Although the present invention has been described with reference to the preferred embodiments in which the second portion 16 is inclined at about 140 relative to the first portion 14, the angular degree as described may be selected within the range from about 120 to about 160. This range can maintain the person, when in use, in a desired, safe backwardly inclined posture (about 60 relative to a vertical line to the water surface) with his mouth being spaced at least 10 cm apart above the water surface.

Patent Citations
Cited PatentFiling datePublication dateApplicantTitle
US1253034 *Jul 27, 1917Jan 8, 1918Thomas Savage HeywardLife-buoy.
US1367225 *Apr 17, 1918Feb 1, 1921Cuthbert W WrightLife-belt
US2784426 *Jul 7, 1953Mar 12, 1957Garrett CorpLife-saving flotation device
US3510025 *Aug 2, 1968May 5, 1970Turner James G JrFlotation jacket inflating device
AU219922A * Title not available
Referenced by
Citing PatentFiling datePublication dateApplicantTitle
US4626221 *Apr 17, 1985Dec 2, 1986Ajello RSelfinflating life preserver
US4696252 *May 30, 1986Sep 29, 1987Edward GrillSignalling device
US4887987 *Apr 11, 1988Dec 19, 1989Aquasafe, Inc.Inflatable emergency flotation device
US5037341 *Jun 8, 1990Aug 6, 1991Howard Thomas LInflatable life preserver
US5334067 *Mar 19, 1993Aug 2, 1994Henry David MInflatable float ring with redundant flotation means
US5348504 *Sep 1, 1992Sep 20, 1994Pierce William DInflatable lifesaving belt
US5466179 *Dec 21, 1993Nov 14, 1995Jeffrey, Sr.; Lawrence W.Self inflatable flotation device
US5500952 *Oct 28, 1994Mar 26, 1996Keyes; Marshall J.Hip inflatable protection device

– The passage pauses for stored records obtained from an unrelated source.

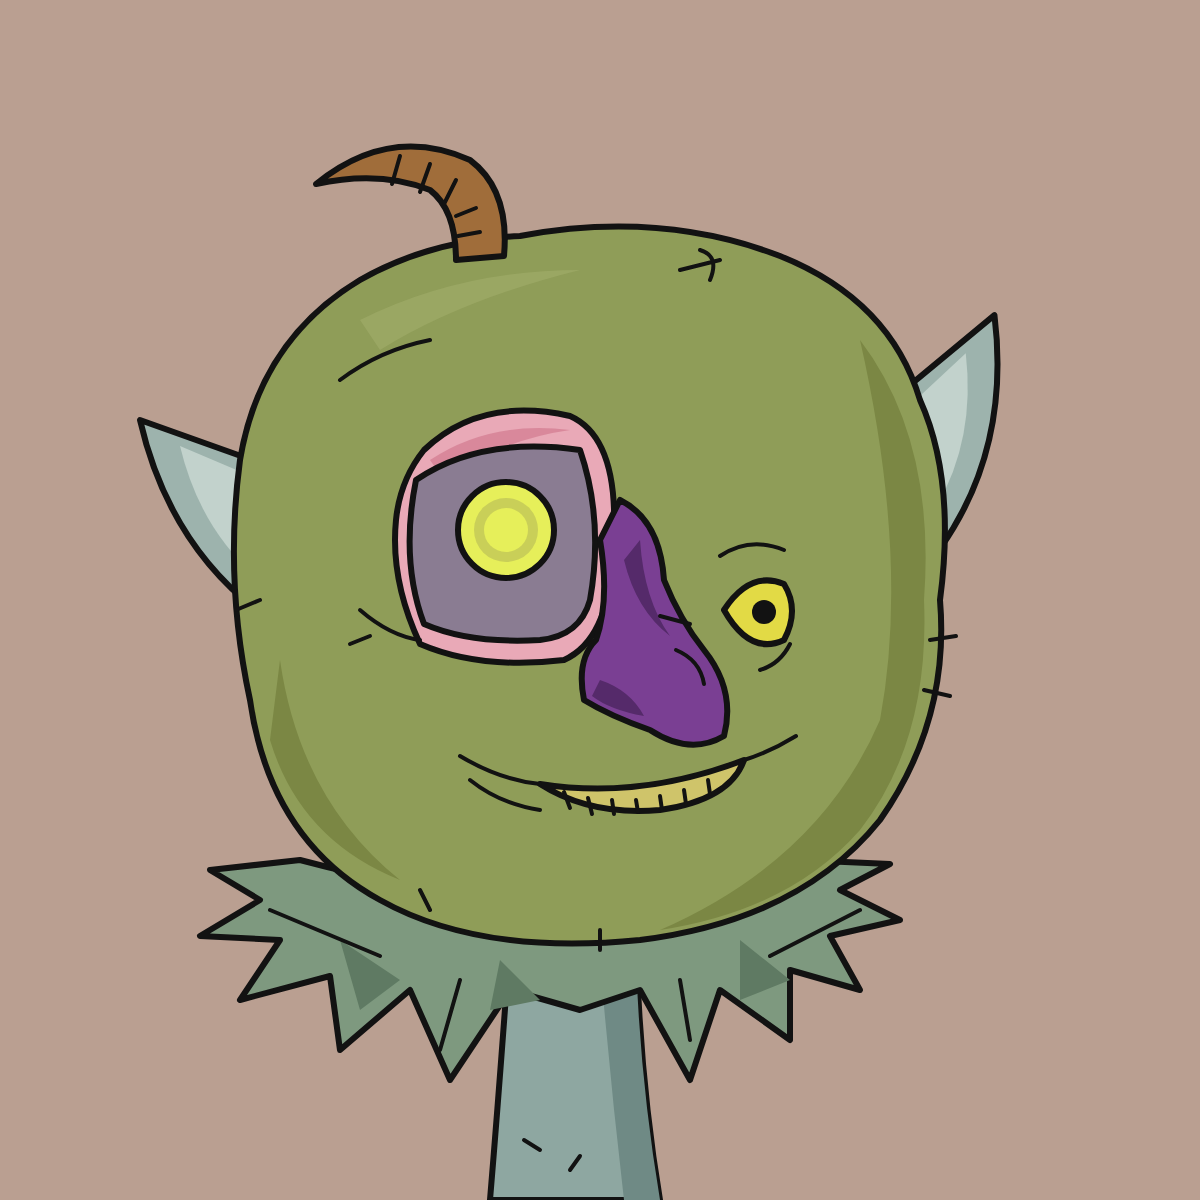
<!DOCTYPE html>
<html lang="en">
<head>
<meta charset="utf-8">
<title>Gourd Imp</title>
<link rel="stylesheet" href="https://fonts.googleapis.com/css2?family=Inter&display=swap">
<style>
:root{
  --backdrop:#ba9f91;
  --ink:#121212;
  --gourd:#8f9d58;
  --gourd-shade:#7b8744;
  --gourd-light:#a2ad6a;
  --stem:#a06d3a;
  --stem-dark:#6e4520;
  --ear:#9db3ad;
  --ear-inner:#c2d2cc;
  --skin:#8ea7a1;
  --skin-shade:#6f8a85;
  --leaf:#7e997f;
  --leaf-dark:#5f7a63;
  --lid:#e9a9b7;
  --lid-dark:#c9687f;
  --eyeball:#8a7c92;
  --iris:#e6ef5a;
  --iris-core:#c9cf58;
  --nose:#7a3f93;
  --nose-dark:#552a6a;
  --small-eye:#e2da45;
  --teeth:#cfc46a;
}
html,body{margin:0;height:100%;overflow:hidden;background:var(--backdrop);font-family:"Inter",sans-serif}
.canvas{width:1200px;height:1200px;display:block}
.line{stroke:var(--ink);stroke-width:3;stroke-linejoin:round;stroke-linecap:round}
.hair{fill:none;stroke:var(--ink);stroke-width:2;stroke-linecap:round}
</style>
</head>
<body>
<svg class="canvas" viewBox="0 0 600 600" xmlns="http://www.w3.org/2000/svg" role="img" aria-label="Green gourd-headed imp with a horn stem, pointed ears and one huge glowing eye">
  <defs>
    <path id="ear-shape" d="M0 0 L-70 -25 Q-55 40 -5 75 Z"/>
  </defs>
  <rect width="600" height="600" fill="var(--backdrop)"/>

  <g id="body">
    <path class="line" fill="var(--skin)" d="M255 470 Q250 540 245 600 L330 600 Q320 540 318 470 Z"/>
    <path fill="var(--skin-shade)" d="M300 480 Q305 540 312 600 L330 600 Q320 540 318 480 Z"/>
    <path class="hair" d="M262 570 L270 575 M285 585 L290 578"/>
  </g>

  <g id="leaf-collar">
    <path class="line" fill="var(--leaf)" d="M150 430 L105 435 L130 450 L100 468 L140 470 L120 500 L165 488 L170 525 L205 495 L225 540 L255 495 L290 505 L320 495 L345 540 L360 495 L395 520 L395 485 L430 495 L415 468 L450 460 L420 445 L445 432 L400 430 Q300 470 150 430 Z"/>
    <path fill="var(--leaf-dark)" d="M170 470 L200 490 L180 505 Z M370 470 L395 490 L370 500 Z M250 480 L270 500 L245 505 Z"/>
    <path class="hair" d="M135 455 L190 478 M430 455 L385 478 M230 490 L220 525 M340 490 L345 520"/>
  </g>

  <g id="ears">
    <g transform="translate(140 235)">
      <use href="#ear-shape" fill="var(--ear)" class="line"/>
      <path d="M-10 5 L-50 -12 Q-40 30 -10 55 Z" fill="var(--ear-inner)"/>
    </g>
    <g transform="translate(440 205) scale(-1 1) rotate(20)">
      <use href="#ear-shape" fill="var(--ear)" class="line"/>
      <path d="M-10 5 L-50 -12 Q-40 30 -10 55 Z" fill="var(--ear-inner)"/>
    </g>
  </g>

  <g id="gourd-head">
    <path class="line" fill="var(--gourd)" d="M260 118 Q330 105 390 128 Q445 150 460 200 Q478 240 470 300 Q475 360 440 410 Q400 460 320 470 Q240 478 190 450 Q135 420 125 350 Q112 290 120 230 Q130 170 180 140 Q215 120 260 118 Z"/>
    <path fill="var(--gourd-shade)" d="M430 170 Q468 220 462 300 Q465 370 430 415 Q395 455 330 465 Q410 430 440 360 Q455 280 430 170 Z"/>
    <path fill="var(--gourd-shade)" d="M140 330 Q150 400 200 440 Q150 420 135 370 Z"/>
    <path fill="var(--gourd-light)" opacity=".6" d="M180 160 Q230 135 290 135 Q230 150 190 175 Z"/>
    <path class="hair" d="M170 190 Q190 175 215 170 M355 140 Q360 128 350 125 M340 135 L360 130 M130 300 L118 305 M465 320 L478 318 M462 345 L475 348 M210 445 L215 455 M300 465 L300 475"/>
  </g>

  <g id="horn-stem">
    <path class="line" fill="var(--stem)" d="M158 92 Q195 62 235 80 Q255 95 252 128 L228 130 Q228 105 215 95 Q190 85 158 92 Z"/>
    <path class="hair" d="M200 78 L196 92 M215 82 L210 96 M228 90 L222 102 M238 104 L228 108 M240 116 L229 118"/>
  </g>

  <g id="big-eye">
    <path class="line" fill="var(--lid)" d="M212 225 Q240 198 285 208 Q312 220 306 280 Q304 320 282 330 Q240 335 210 322 Q195 290 198 260 Q200 240 212 225 Z"/>
    <path fill="var(--lid-dark)" opacity=".5" d="M215 230 Q245 210 285 215 Q250 220 222 240 Z"/>
    <path class="line" fill="var(--eyeball)" d="M208 240 Q240 218 290 225 Q302 260 295 300 Q290 318 270 320 Q235 322 212 312 Q200 280 208 240 Z"/>
    <circle cx="253" cy="265" r="24" fill="var(--iris)" class="line"/>
    <circle cx="253" cy="265" r="16" fill="var(--iris-core)"/>
    <circle cx="253" cy="265" r="11" fill="var(--iris)"/>
    <path class="hair" d="M180 305 Q195 318 210 320 M185 318 L175 322"/>
  </g>

  <g id="nose">
    <path class="line" fill="var(--nose)" d="M310 250 Q330 260 332 290 Q340 310 352 325 Q368 345 362 368 Q345 378 325 365 Q305 358 292 350 Q288 330 298 320 Q305 300 300 270 Z"/>
    <path fill="var(--nose-dark)" d="M320 270 Q322 300 335 318 Q318 305 312 280 Z M300 340 Q315 345 322 358 Q305 355 296 348 Z"/>
    <path class="hair" d="M330 308 L345 312 M338 325 Q350 330 352 342"/>
  </g>

  <g id="small-eye">
    <path class="line" fill="var(--small-eye)" d="M362 305 Q375 285 392 292 Q400 305 392 320 Q375 328 362 305 Z"/>
    <circle cx="382" cy="306" r="6" fill="var(--ink)"/>
    <path class="hair" d="M360 278 Q375 268 392 275 M395 322 Q390 332 380 335"/>
  </g>

  <g id="grin">
    <path class="line" fill="var(--teeth)" d="M270 392 Q320 400 372 380 Q365 400 330 405 Q295 408 270 392 Z"/>
    <path class="hair" d="M282 396 L285 404 M294 399 L296 407 M306 400 L307 407 M318 400 L319 406 M330 398 L331 405 M342 395 L343 402 M354 390 L355 397"/>
    <path class="hair" d="M230 378 Q250 390 270 392 M372 380 Q385 376 398 368 M235 390 Q250 402 270 405"/>
  </g>
</svg>
</body>
</html>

US5746633 *Nov 6, 1996May 5, 1998Jeffrey; Lawrence W.Personal flotation device
US5759076 *Apr 24, 1997Jun 2, 1998Bruce Randolph BatemanLightweight personal flotation device
US6231411May 24, 2000May 15, 2001Alejandro VinayFashionable emergency flotation aid
US6659825Jun 4, 2001Dec 9, 2003Jonathan G. FossSelf-inflating child floatation device
US7335078Nov 24, 2004Feb 26, 2008Dk Solutions, Ltd,.Tactical flotation support system
WO1996013181A1 *Oct 25, 1995May 9, 1996Marshall J KeyesHip inflatable protection device
WO2002098728A1May 30, 2002Dec 12, 2002Jonathan G FossSelf-inflating floatation device
Classifications
U.S. Classification441/94, 441/108
International ClassificationB63C9/18, B63C9/08, B63C9/19, B63C9/15
Cooperative ClassificationB63C9/155
European ClassificationB63C9/15A
Legal Events
DateCodeEventDescription
Jun 30, 1987FPExpired due to failure to pay maintenance fee
Effective date: 19870412
Apr 12, 1987LAPSLapse for failure to pay maintenance fees
Nov 10, 1986REMIMaintenance fee reminder mailed